Film Review – The Handmaiden
My favorite Chan-wook Park film is Stoker partly because it is inspired by Shadow of a Doubt – my best-loved Alfred Hitchcock movie. He takes the two central characters and asks what would happen if they did in fact have similar natures. He’s not remaking or rebooting or re-anythinging; he’s taking inspiration from one film and creating something completely new. In his latest film The Handmaiden, Park takes a novel by English writer Sarah Waters, Fingersmith, and changes its setting from Victorian London to the Japanese occupation of Korea (1910 – 1945.) From what I understand, the beginning of the film sticks close to events of the book, but then goes its own direction in the end. (I haven’t read it, so I can’t say for sure.) And that’s what I like best about Park. He uses sources to create new things and doesn’t just make a pallid imitation of something that was already successful. Making movies based on books is a time-honored tradition, but I almost always think it’s better if the film does something different with the story. Otherwise, why bother? (A note before I get to the review; this film has some very explicit sex scenes, and I will be discussing them. Please be forewarned.)
Korean servant girl Sook-hee (Kim Tae-ri) is starting a new job as handmaiden to Japanese heiress Lady Hideko (Min-hee Kim). Lady Hideko lives with her uncle Kouzuki (Jin-woong Jo), a Korean collaborator who reveres all things English and Japanese, and spends her hours preparing to perform readings of her uncle’s rare book collection. It will be Sook-hee’s job to attend to her needs. Or so Sook-hee leads her to believe. She is actually a pickpocket placed in the home by a fellow Korean criminal, who has convinced everyone that he is the Japanese Count Fujiwara (Jung-woo Ha). His plan is to seduce Hideko, get her to elope with him, turn her inheritance into cash, and then dump her off in an insane asylum. Sook-hee’s real job is to smooth things along for the faux Fujiwara, but it gets complicated when she and her mark develop a relationship much deeper than expected. Add multiple layers of secrets and deceptions, and you have a twisty tale of love and revenge.
This is a gorgeous film. With its saturated colors and attention paid to the smallest of visual details, this would be a treat to watch even if the story weren’t that great. But it is an interesting puzzle that constantly reveals itself to be going somewhere other than where you think it will.
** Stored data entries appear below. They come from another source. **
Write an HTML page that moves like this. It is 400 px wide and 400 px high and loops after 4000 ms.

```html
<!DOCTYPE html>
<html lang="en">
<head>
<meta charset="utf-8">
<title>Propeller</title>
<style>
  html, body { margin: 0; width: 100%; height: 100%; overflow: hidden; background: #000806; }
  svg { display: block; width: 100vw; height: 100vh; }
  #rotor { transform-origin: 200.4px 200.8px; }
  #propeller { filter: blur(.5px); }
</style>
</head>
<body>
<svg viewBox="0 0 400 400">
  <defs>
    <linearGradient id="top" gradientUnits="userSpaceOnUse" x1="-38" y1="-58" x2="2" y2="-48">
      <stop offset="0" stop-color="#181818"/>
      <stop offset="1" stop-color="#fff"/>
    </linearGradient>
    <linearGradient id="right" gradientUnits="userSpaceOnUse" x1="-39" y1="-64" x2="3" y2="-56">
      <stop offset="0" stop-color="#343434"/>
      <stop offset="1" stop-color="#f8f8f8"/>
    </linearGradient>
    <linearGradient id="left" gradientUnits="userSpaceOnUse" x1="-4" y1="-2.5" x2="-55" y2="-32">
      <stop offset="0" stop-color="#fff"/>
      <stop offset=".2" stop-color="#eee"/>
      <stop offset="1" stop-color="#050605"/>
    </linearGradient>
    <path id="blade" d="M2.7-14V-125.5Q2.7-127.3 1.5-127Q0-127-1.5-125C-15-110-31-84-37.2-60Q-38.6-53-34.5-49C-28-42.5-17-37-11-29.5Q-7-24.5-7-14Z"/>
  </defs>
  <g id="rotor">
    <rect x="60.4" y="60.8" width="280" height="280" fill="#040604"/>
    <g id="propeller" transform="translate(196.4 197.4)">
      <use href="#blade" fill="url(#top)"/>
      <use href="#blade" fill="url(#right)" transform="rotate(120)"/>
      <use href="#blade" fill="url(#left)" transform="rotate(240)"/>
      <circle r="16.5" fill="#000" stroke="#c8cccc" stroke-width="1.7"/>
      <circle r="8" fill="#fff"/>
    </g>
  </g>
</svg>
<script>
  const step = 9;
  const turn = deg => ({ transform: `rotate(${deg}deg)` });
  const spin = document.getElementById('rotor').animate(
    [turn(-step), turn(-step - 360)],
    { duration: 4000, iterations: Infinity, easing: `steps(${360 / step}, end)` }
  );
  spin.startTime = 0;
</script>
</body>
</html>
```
I do wish the disclosure concerning Sook-hee’s true purpose had been delayed just a little longer, but it’s a minor quibble. This is beautiful piece of gothic horror that worked for me in a way that Guillermo del Toro’s Crimson Peak didn’t. And it is very much a horror film. The women here are at the complete mercy of vampires who drain them of their lives and autonomy. Okay, not vampires, just human men. What the women are forced to do for them and coerced to do to each other is horrifying, and it is only in an honest relationship with each other that they have even a chance to create something better. There is also some nasty gore and a very menacing octopus. Oh yeah, did I mention it’s weird? Cause it is. It’s also kind of funny. And there’s quite a lot of sex.
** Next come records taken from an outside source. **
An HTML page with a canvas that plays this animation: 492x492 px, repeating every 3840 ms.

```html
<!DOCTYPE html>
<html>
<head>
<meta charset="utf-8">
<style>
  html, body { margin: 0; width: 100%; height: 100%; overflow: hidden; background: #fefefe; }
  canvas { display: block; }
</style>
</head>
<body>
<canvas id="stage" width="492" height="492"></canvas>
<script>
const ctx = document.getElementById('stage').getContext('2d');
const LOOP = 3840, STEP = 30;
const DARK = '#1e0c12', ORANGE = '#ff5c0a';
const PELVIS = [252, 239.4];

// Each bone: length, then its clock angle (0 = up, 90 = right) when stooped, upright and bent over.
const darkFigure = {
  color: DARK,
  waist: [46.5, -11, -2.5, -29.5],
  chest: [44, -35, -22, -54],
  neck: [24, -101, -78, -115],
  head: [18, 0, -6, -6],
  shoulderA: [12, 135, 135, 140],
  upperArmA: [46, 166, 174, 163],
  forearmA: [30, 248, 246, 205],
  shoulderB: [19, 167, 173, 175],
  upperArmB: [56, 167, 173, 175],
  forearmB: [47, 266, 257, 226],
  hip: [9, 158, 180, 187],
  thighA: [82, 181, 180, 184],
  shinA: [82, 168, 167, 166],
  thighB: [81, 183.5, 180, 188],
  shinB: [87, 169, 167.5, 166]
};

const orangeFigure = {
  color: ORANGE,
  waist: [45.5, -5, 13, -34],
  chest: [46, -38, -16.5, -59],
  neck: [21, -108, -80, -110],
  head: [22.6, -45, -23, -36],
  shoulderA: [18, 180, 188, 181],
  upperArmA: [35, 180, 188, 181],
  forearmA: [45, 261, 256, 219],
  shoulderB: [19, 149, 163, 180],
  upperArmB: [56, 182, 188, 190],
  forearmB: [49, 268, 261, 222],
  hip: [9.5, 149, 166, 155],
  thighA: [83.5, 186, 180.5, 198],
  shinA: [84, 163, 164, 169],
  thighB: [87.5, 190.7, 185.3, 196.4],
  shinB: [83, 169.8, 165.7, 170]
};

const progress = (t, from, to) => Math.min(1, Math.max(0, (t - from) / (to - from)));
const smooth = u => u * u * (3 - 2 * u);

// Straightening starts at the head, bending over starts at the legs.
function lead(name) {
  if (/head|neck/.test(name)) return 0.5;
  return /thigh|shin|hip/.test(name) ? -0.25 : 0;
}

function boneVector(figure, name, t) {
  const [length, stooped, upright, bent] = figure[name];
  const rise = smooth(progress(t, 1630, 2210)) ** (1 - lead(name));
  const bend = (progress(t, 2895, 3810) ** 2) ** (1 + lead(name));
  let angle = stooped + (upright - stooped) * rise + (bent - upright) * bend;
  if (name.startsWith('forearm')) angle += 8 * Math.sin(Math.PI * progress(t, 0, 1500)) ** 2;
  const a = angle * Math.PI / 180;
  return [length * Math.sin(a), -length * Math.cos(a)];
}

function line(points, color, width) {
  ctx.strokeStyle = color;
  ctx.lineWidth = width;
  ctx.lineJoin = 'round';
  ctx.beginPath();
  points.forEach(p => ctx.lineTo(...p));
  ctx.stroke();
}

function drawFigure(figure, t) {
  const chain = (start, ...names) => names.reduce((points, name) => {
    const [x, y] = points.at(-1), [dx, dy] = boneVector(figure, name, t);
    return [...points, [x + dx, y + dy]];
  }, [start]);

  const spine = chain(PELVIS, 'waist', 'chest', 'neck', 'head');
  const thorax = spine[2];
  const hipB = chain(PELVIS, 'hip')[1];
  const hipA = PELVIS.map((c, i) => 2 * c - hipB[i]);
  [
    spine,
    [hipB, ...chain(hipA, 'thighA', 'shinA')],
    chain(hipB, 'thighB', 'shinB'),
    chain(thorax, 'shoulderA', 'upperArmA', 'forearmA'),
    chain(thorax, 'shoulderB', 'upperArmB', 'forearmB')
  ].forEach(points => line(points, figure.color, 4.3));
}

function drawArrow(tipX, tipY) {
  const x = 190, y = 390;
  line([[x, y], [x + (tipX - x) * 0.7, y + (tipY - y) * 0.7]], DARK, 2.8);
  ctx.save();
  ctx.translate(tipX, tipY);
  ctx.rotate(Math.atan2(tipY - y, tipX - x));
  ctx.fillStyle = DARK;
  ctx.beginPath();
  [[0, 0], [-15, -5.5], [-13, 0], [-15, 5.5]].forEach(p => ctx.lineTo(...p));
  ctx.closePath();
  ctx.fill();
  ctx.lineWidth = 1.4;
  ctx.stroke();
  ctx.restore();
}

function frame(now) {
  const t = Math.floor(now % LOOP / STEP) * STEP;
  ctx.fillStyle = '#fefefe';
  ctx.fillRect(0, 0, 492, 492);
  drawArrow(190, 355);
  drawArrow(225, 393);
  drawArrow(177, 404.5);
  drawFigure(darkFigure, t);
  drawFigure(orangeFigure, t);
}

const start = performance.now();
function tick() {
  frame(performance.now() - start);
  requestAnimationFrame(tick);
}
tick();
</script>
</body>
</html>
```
Okay, let’s talk about the sex. There is some extremely explicit simulated lesbian sex in this movie. It’s very artfully done, although I found Park’s obsession with symmetry to be a little off-putting. Also his emphasis on tongues and the occasional camera shot looking out from where someone’s lady parts would be killed the mood for me. So while I can see how some would find it sexy, I did not. And of course, being me, I spent a lot of time thinking about the politics of the whole thing. The relationship between the two women definitely represents an avenue of empowerment and fulfillment for them; but while not leeringly filmed, the male gaze is omnipresent. I assume that lesbians will do what they (and all underrepresented groups) have always had to do and cherry-pick the good stuff out of a problematic whole. The length and content of the sex scenes also contributed to the feeling that I was watching softcore porn and not just an erotic thriller. I also wondered about how this film would play differently in countries (like ours) where Asian women are fetishized. (I don’t think Park should have taken that into consideration when making a Korean film, it’s just a question I have.) And how is its feminist message received in South Korea? And what is the underlying subtext of having Korean actors playing Japanese characters? I’d say most of my enjoyment of this film came intellectually rather than viscerally, and while that’s a legitimate response to art, I wish it had played slightly less thinky for me. (Checking out other reviews, I don’t think that’s been a problem for most other people.) But it’s a film very much worth seeing if you are comfortable with explicit sexual content and the idea that women are not disposable.